2. Apostrophe. "Upon a lofty mountain erect the standard; raise the voice to them; wave the hand, that they may enter the gates of the princes," v. 2. This was uttered by Jehovah; but was not a command to the prophet, as the verbs are in the plural. Some suppose it to have been addressed to angelic beings, others to the captive Jews, and others still to the population or soldiery of Media and Persia. It was not the office, however, of any of those to erect a signal for the collection of an army, or to summon them to invade Babylon and conquer its metropolis. That was the prerogative of the monarchs of Media and Persia; and it was they therefore who were called by the Almighty to gather their forces, and prepare to enter the gates of the Babylonian dynasty. It is a figure therefore of unusual dignity, bears the stamp of the Supreme who uttered it, and is appropriate only to him. The kings and hosts of the earth are under his dominion, and he has but to decree the punishment of his enemies by them, and they fulfil his will.
3. Hypocatastasis. God next addresses the prophet, and explains the foregoing command as addressed to those whom he had appointed to be the instruments of his vengeance. "I have given command to my consecrated, and I have called my mighty ones for my wrath, my exulters in pride,” v. 3. The acts of commanding and calling are here substituted for analogous acts of providence by which the Median princes were led to attempt the conquest of Babylon. This figure also is peculiarly appropriate to the majesty of God, and indicates the absoluteness of his dominion over the agents he was to employ, and the certainty that his purposes were to be accomplished. Yet, this style, so immeasurably above the conceptions of men, and exclusively suitable to the Almighty, some modern neologians regard as a proof that the prediction was not the work of inspiration, but forged by some pseudoIsaiah of a later age than the prophet. The Median princes are called consecrated, to denote that they were chosen and designated to be the executors of God's will.
4. Hypocatastasis. The prophet next speaks and describes what he heard. "A sound of a multitude in the mountains as of much people! A sound of the tumult of kingdoms, of nations gathered! Jehovah of hosts mustering a host of battle!" v. 4.
The act of mustering or reviewing a host is put for an analogous act of providence by which his instruments were led to assemble and muster them. The mountains from which the sound came, were those doubtless of Media and Persia. That it was the sound of a tumult of kingdoms and nations, implies that the troops of both kingdoms, and the various peoples and tribes that constituted their populations, were to be mustered for the war.

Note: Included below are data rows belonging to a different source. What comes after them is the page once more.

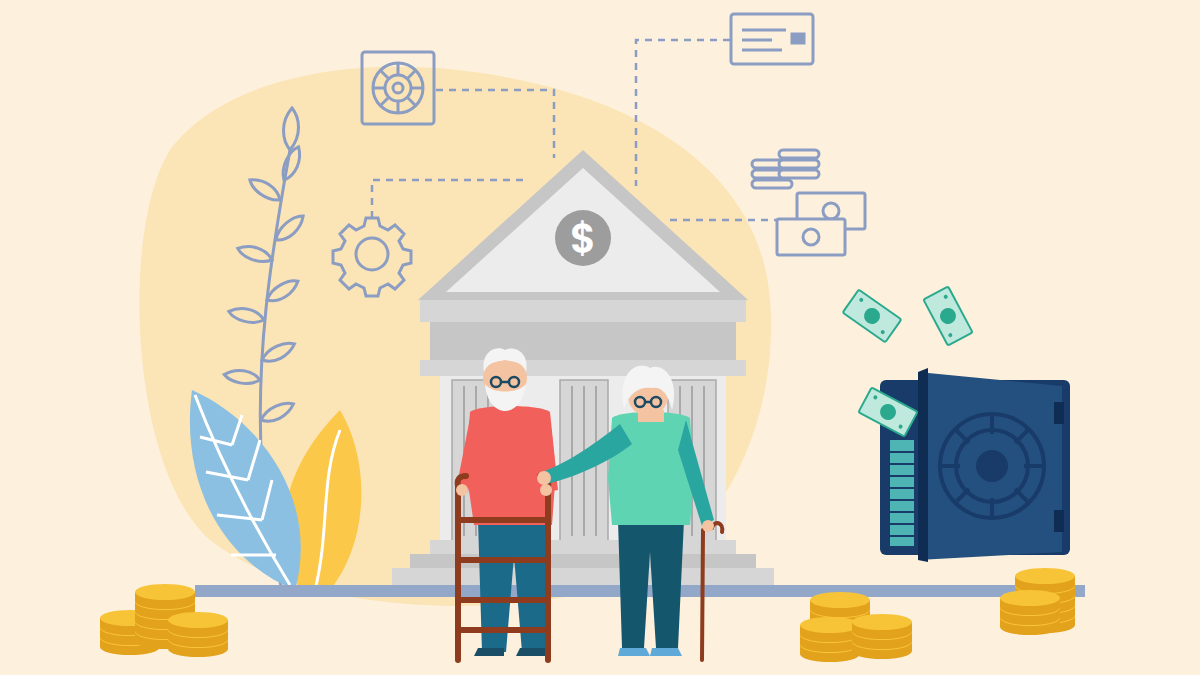
<!DOCTYPE html>
<html lang="en">
<head>
<meta charset="utf-8">
<title>Retirement Savings</title>
<link rel="stylesheet" href="https://fonts.googleapis.com/css2?family=Poppins:wght@600&display=swap">
<style>
  :root {
    --cream: #fdf1dd;
    --blob: #fbe4b5;
    --line: #8b9dc3;
    --road: #93a7c9;
    --leaf-blue: #8cc0e2;
    --leaf-yellow: #fcc84a;
    --stone-light: #ececec;
    --stone: #d6d6d6;
    --stone-mid: #c6c6c6;
    --stone-dark: #a9a9a9;
    --badge: #9d9d9d;
    --gold: #f8c437;
    --gold-edge: #e3a21b;
    --navy: #183b69;
    --navy-light: #24507f;
    --teal: #4fb4b4;
    --bill: #bfe9dc;
    --bill-dark: #2aa98f;
    --skin: #f4c3a2;
    --hair: #f4f4f4;
    --shirt-red: #f2605c;
    --pants-blue: #1c6a89;
    --cardigan: #5fd4b3;
    --cardigan-dark: #2aa6a0;
    --pants-teal: #14566b;
    --wood: #8e3b1e;
  }
  html, body { margin: 0; padding: 0; overflow: hidden; background: var(--cream); }
  .canvas { width: 1200px; height: 675px; position: relative; overflow: hidden; background: var(--cream); }
  .canvas svg { display: block; }
  .badge-text { font-family: "Poppins", sans-serif; font-weight: 600; font-size: 40px; fill: #ffffff; }
</style>
</head>
<body>
<main class="canvas">
<svg width="1200" height="675" viewBox="0 0 1200 675" xmlns="http://www.w3.org/2000/svg" role="img" aria-label="Elderly couple in front of a bank with savings, coins and an open safe">
  <defs>
    <g id="coin">
      <path d="M-30 0 v9 a30 8 0 0 0 60 0 v-9 z" fill="var(--gold-edge)"/>
      <ellipse cx="0" cy="0" rx="30" ry="8" fill="var(--gold)"/>
    </g>
    <g id="coin-stack-3">
      <use href="#coin" y="20"/><use href="#coin" y="10"/><use href="#coin"/>
    </g>
    <g id="coin-stack-5">
      <use href="#coin" y="40"/><use href="#coin" y="30"/><use href="#coin" y="20"/><use href="#coin" y="10"/><use href="#coin"/>
    </g>
    <g id="banknote">
      <rect x="-26" y="-14" width="52" height="28" rx="2" fill="var(--bill)" stroke="var(--bill-dark)" stroke-width="2"/>
      <circle r="8" fill="var(--bill-dark)"/>
      <circle cx="-18" cy="-7" r="2" fill="var(--bill-dark)"/>
      <circle cx="18" cy="7" r="2" fill="var(--bill-dark)"/>
    </g>
    <path id="sprig-leaf" d="M0 0 C10 -10 28 -10 36 -4 C26 6 10 8 0 0 z" fill="none" stroke="var(--line)" stroke-width="3"/>
  </defs>

  <!-- backdrop blob -->
  <path class="backdrop-blob" d="M170 150 C230 70 380 50 520 80 C640 105 760 170 770 300 C780 420 720 560 600 590 C470 620 300 610 210 540 C130 470 120 230 170 150 z" fill="var(--blob)"/>

  <!-- connector lines -->
  <g class="connectors" fill="none" stroke="var(--line)" stroke-width="2.5" stroke-dasharray="7 6">
    <path d="M436 90 H554 V158"/>
    <path d="M372 218 V180 H528"/>
    <path d="M730 40 H636 V186"/>
    <path d="M670 220 H778"/>
  </g>

  <!-- icons -->
  <g class="icon-vault" fill="none" stroke="var(--line)" stroke-width="3">
    <rect x="362" y="52" width="72" height="72" rx="3"/>
    <circle cx="398" cy="88" r="25"/>
    <circle cx="398" cy="88" r="13"/>
    <circle cx="398" cy="88" r="5"/>
    <path d="M398 63 v12 M398 101 v12 M373 88 h12 M411 88 h12 M380 70 l8 8 M408 98 l8 8 M416 70 l-8 8 M388 98 l-8 8"/>
  </g>
  <g class="icon-gear" fill="none" stroke="var(--line)" stroke-width="3">
    <path d="M366 218 h12 l2 8 l8 4 l7 -5 l9 9 l-5 7 l4 8 l8 2 v12 l-8 2 l-4 8 l5 7 l-9 9 l-7 -5 l-8 4 l-2 8 h-12 l-2 -8 l-8 -4 l-7 5 l-9 -9 l5 -7 l-4 -8 l-8 -2 v-12 l8 -2 l4 -8 l-5 -7 l9 -9 l7 5 l8 -4 z"/>
    <circle cx="372" cy="254" r="16"/>
  </g>
  <g class="icon-card" fill="none" stroke="var(--line)" stroke-width="3">
    <rect x="731" y="14" width="82" height="50" rx="3"/>
    <path d="M742 30 h44 M742 40 h30 M742 50 h40"/>
    <rect x="792" y="34" width="12" height="9" fill="var(--line)"/>
  </g>
  <g class="icon-cash" fill="var(--cream)" stroke="var(--line)" stroke-width="3">
    <rect x="752" y="180" width="40" height="8" rx="4"/>
    <rect x="752" y="170" width="40" height="8" rx="4"/>
    <rect x="752" y="160" width="40" height="8" rx="4"/>
    <rect x="779" y="170" width="40" height="8" rx="4"/>
    <rect x="779" y="160" width="40" height="8" rx="4"/>
    <rect x="779" y="150" width="40" height="8" rx="4"/>
    <rect x="797" y="193" width="68" height="36" rx="2"/>
    <circle cx="831" cy="211" r="8"/>
    <rect x="777" y="219" width="68" height="36" rx="2"/>
    <circle cx="811" cy="237" r="8"/>
  </g>

  <!-- plants -->
  <g class="sprig">
    <path d="M290 150 C270 260 255 360 262 470 C265 520 275 560 282 590" fill="none" stroke="var(--line)" stroke-width="3"/>
    <use href="#sprig-leaf" transform="translate(284 180) rotate(-60)"/>
    <use href="#sprig-leaf" transform="translate(280 200) rotate(-140)"/>
    <use href="#sprig-leaf" transform="translate(276 240) rotate(-35)"/>
    <use href="#sprig-leaf" transform="translate(272 260) rotate(-155)"/>
    <use href="#sprig-leaf" transform="translate(267 300) rotate(-25)"/>
    <use href="#sprig-leaf" transform="translate(264 320) rotate(-160)"/>
    <use href="#sprig-leaf" transform="translate(262 360) rotate(-20)"/>
    <use href="#sprig-leaf" transform="translate(260 380) rotate(-165)"/>
    <use href="#sprig-leaf" transform="translate(261 420) rotate(-20)"/>
    <path d="M290 150 C302 135 300 118 292 108 C280 122 282 140 290 150 z" fill="none" stroke="var(--line)" stroke-width="3"/>
  </g>
  <g class="leaf-yellow">
    <path d="M300 590 C270 540 280 470 340 410 C370 460 370 540 330 590 z" fill="var(--leaf-yellow)"/>
    <path d="M315 590 C330 530 320 480 340 430" fill="none" stroke="#ffffff" stroke-width="3"/>
  </g>
  <g class="leaf-blue">
    <path d="M295 590 C220 560 180 480 192 390 C260 420 320 500 295 590 z" fill="var(--leaf-blue)"/>
    <path d="M290 585 C250 520 220 460 195 395 M262 520 l-45 -5 M248 480 l-42 -8 M232 445 l-32 -8 M262 520 l10 -40 M248 480 l12 -40 M232 445 l10 -30 M276 555 l-45 0" fill="none" stroke="#ffffff" stroke-width="3"/>
  </g>

  <!-- ground line -->
  <rect class="ground" x="195" y="585" width="890" height="12" fill="var(--road)"/>

  <!-- bank building -->
  <g class="bank">
    <path d="M583 150 L748 300 H418 Z" fill="var(--stone-mid)"/>
    <path d="M583 168 L720 292 H446 Z" fill="var(--stone-light)"/>
    <circle cx="583" cy="238" r="28" fill="var(--badge)"/>
    <text class="badge-text" x="583" y="252" text-anchor="middle">$</text>
    <rect x="420" y="300" width="326" height="22" fill="var(--stone)"/>
    <rect x="430" y="322" width="306" height="38" fill="var(--stone-mid)"/>
    <rect x="420" y="360" width="326" height="16" fill="var(--stone)"/>
    <rect x="440" y="376" width="286" height="170" fill="var(--stone-light)"/>
    <g class="columns" fill="var(--stone)" stroke="var(--stone-dark)" stroke-width="1.5">
      <rect x="452" y="380" width="48" height="162"/>
      <rect x="560" y="380" width="48" height="162"/>
      <rect x="668" y="380" width="48" height="162"/>
    </g>
    <g stroke="var(--stone-dark)" stroke-width="2">
      <path d="M464 386 v150 M476 386 v150 M488 386 v150 M572 386 v150 M584 386 v150 M596 386 v150 M680 386 v150 M692 386 v150 M704 386 v150"/>
    </g>
    <rect x="430" y="540" width="306" height="14" fill="var(--stone)"/>
    <rect x="410" y="554" width="346" height="14" fill="var(--stone-mid)"/>
    <rect x="392" y="568" width="382" height="17" fill="var(--stone)"/>
  </g>

  <!-- safe -->
  <g class="safe">
    <rect x="880" y="380" width="190" height="175" rx="6" fill="var(--navy)"/>
    <rect x="890" y="440" width="24" height="106" fill="var(--teal)"/>
    <path d="M890 452 h24 M890 464 h24 M890 476 h24 M890 488 h24 M890 500 h24 M890 512 h24 M890 524 h24 M890 536 h24" stroke="var(--navy)" stroke-width="2"/>
    <path d="M918 372 L1062 386 V552 L918 560 Z" fill="var(--navy-light)"/>
    <path d="M918 372 L928 368 V562 L918 560 Z" fill="#0f2c52"/>
    <rect x="1054" y="402" width="10" height="22" fill="#0f2c52"/>
    <rect x="1054" y="510" width="10" height="22" fill="#0f2c52"/>
    <g class="dial" fill="none" stroke="var(--navy)" stroke-width="4">
      <circle cx="992" cy="466" r="52"/>
      <circle cx="992" cy="466" r="36"/>
      <circle cx="992" cy="466" r="14" fill="var(--navy)"/>
      <path d="M992 414 v20 M992 498 v20 M940 466 h20 M1024 466 h20 M955 429 l14 14 M1015 489 l14 14 M1029 429 l-14 14 M969 489 l-14 14"/>
    </g>
  </g>

  <!-- flying banknotes -->
  <use href="#banknote" transform="translate(872 316) rotate(35)"/>
  <use href="#banknote" transform="translate(948 316) rotate(62)"/>
  <use href="#banknote" transform="translate(888 412) rotate(28)"/>

  <!-- coin stacks -->
  <use href="#coin-stack-3" x="130" y="618"/>
  <use href="#coin-stack-5" x="165" y="592"/>
  <use href="#coin-stack-3" x="198" y="620"/>
  <use href="#coin-stack-5" x="840" y="600"/>
  <use href="#coin-stack-3" x="830" y="625"/>
  <use href="#coin-stack-3" x="882" y="622"/>
  <use href="#coin-stack-5" x="1045" y="576"/>
  <use href="#coin-stack-3" x="1030" y="598"/>

  <!-- grandfather with walker -->
  <g class="grandfather">
    <path d="M478 520 h72 l-4 132 h-24 l-8 -96 l-8 96 h-24 z" fill="var(--pants-blue)"/>
    <path d="M478 648 h26 v8 h-30 z M520 648 h26 v8 h-30 z" fill="#1a4d66"/>
    <path d="M470 412 C480 404 540 404 550 412 L556 470 L552 525 H474 L466 470 Z" fill="var(--shirt-red)"/>
    <path d="M470 418 L456 490 L468 492 L480 440 Z" fill="var(--shirt-red)"/>
    <path d="M550 418 L558 490 L546 492 L540 440 Z" fill="var(--shirt-red)"/>
    <circle cx="505" cy="378" r="22" fill="var(--skin)"/>
    <path d="M484 372 C480 350 498 345 505 350 C514 345 530 352 526 372 C522 360 510 362 505 360 C496 362 488 362 484 372 z" fill="var(--hair)"/>
    <path d="M485 384 C488 420 522 420 526 384 C518 394 492 394 485 384 z" fill="var(--hair)"/>
    <g fill="none" stroke="#1c4a63" stroke-width="2.5">
      <circle cx="496" cy="382" r="5"/><circle cx="514" cy="382" r="5"/><path d="M501 382 h8"/>
    </g>
    <g class="walker" fill="none" stroke="var(--wood)" stroke-width="6" stroke-linecap="round">
      <path d="M458 486 V660 M548 486 V660 M458 486 q-2 -10 8 -10 M548 486 q2 -10 -8 -10"/>
      <path d="M458 520 H548 M458 560 H548 M458 600 H548 M458 630 H548"/>
    </g>
    <circle cx="462" cy="490" r="6" fill="var(--skin)"/>
    <circle cx="546" cy="490" r="6" fill="var(--skin)"/>
  </g>

  <!-- grandmother with cane -->
  <g class="grandmother">
    <path d="M618 520 h66 l-6 128 h-22 l-6 -96 l-6 96 h-22 z" fill="var(--pants-teal)"/>
    <path d="M620 648 h26 l4 8 h-32 z M652 648 h26 l4 8 h-32 z" fill="#5fa9d8"/>
    <path d="M612 418 C620 410 680 410 690 418 L694 478 L690 525 H612 L608 478 Z" fill="var(--cardigan)"/>
    <path d="M686 420 L714 520 L702 526 L678 450 Z" fill="var(--cardigan-dark)"/>
    <path d="M620 424 C600 440 570 462 542 472 L546 484 C580 476 612 460 632 444 Z" fill="var(--cardigan-dark)"/>
    <circle cx="544" cy="478" r="7" fill="var(--skin)"/>
    <path d="M638 410 h26 v12 h-26 z" fill="var(--skin)"/>
    <circle cx="648" cy="396" r="20" fill="var(--skin)"/>
    <path d="M624 408 C616 370 640 360 650 368 C664 362 680 380 672 410 C668 392 660 386 652 388 C640 386 630 392 624 408 z" fill="var(--hair)"/>
    <g fill="none" stroke="#1c4a63" stroke-width="2.5">
      <circle cx="640" cy="402" r="5"/><circle cx="656" cy="402" r="5"/><path d="M645 402 h6"/>
    </g>
    <path d="M712 528 C714 520 724 522 722 532 M703 530 L702 660" fill="none" stroke="var(--wood)" stroke-width="4" stroke-linecap="round"/>
    <circle cx="708" cy="526" r="6" fill="var(--skin)"/>
  </g>
</svg>
</main>
</body>
</html>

5. Comparison of the sound in the mountains to that of a vast crowd of people. What can transcend the beauty of this expedient to impress the prophet with the greatness of the hostile host, and the certainty of their advance? A confused sound of a numerous army, marching, shouting, and perhaps clashing their arms, was borne to him from the mountains of Persia, producing as vivid a realization as though he had been in their presence, heard their thundering tread and shout, and witnessed their rapid march.
6. Hypocatastasis. "They come from a distant land, from the utmost heaven; Jehovah and the instruments of his wrath to lay waste the whole land," v. 5. Here Jehovah is represented as at the head of the host he had marshalled, and leading it towards Babylonia, to signify that he was to conduct them on their way by his providence. By the
utmost heaven, is meant the remotest line of the horizon.
7. Apostrophe. The prophet now addresses the Babylonians. "Howl! for the day of Jehovah is near. Like desolation from the Almighty shall it come," v. 6. The day of Jehovah was the day in which he was to inflict his vengeance on Babylon.
8, 9. Metaphors in the use of "near," which is properly an adjective of place, and is employed by analogy in respect to time; and "come," which properly denotes a motion in space, but is used analogically in respect to time.
10. Comparison of the mode in which the day of Jehovah was to come, to that of desolation from the Almighty, that is in suddenness and resistlessness. Desolation from his hand is instantaneous and absolute; as in the devastation of Egypt by plagues, the overthrow of Pharaoh's army in the Red sea, and the destruction of the Assyrian host by pestilence.
11. Metaphor in the use of melt. "Therefore all hands shall be relaxed "-unnerved-" and every heart of man shall melt," v. 7. This most expressive figure is used to indicate that the heart of every one should lose all its wonted energy, courage, and hope, as metals when liquified lose their firmness. Dismay and consternation were to be complete and
universal, and render the Babylonians incapable of defending themselves.
12. Hypocatastasis. "And they shall be confounded; pangs and throes shall seize them," v. 8. Pangs and throes of the body are used doubtless as representatives of analogous affections of the mind. They were to be seized, not with sudden and painful diseases, but with a terror, anguish, and despair, that were to unnerve and overwhelm them as effectually as a violent paroxysm of corporeal agony
13. Metaphor. 'Pangs and throes shall seize them." To seize is properly the act of an external agent. It is used here to indicate that the Babylonians individually would be as completely overpowered by terror and anguish, as they would be if each were grasped by a resistless antagonist, or a powerful beast of prey.
14. Comparison. "As a travailing woman they shall writhe," v. 8. Restlessness, and the assumption of attitudes like those which are prompted by bodily pain, are natural to persons suffering extreme anxiety and anguish.
15. Metaphor. "Each shall look at his neighbor with astonishment. Their faces shall be faces of flames," v. 8. That is, flushed with excitement, and perhaps confusion and shame. What a vivid deli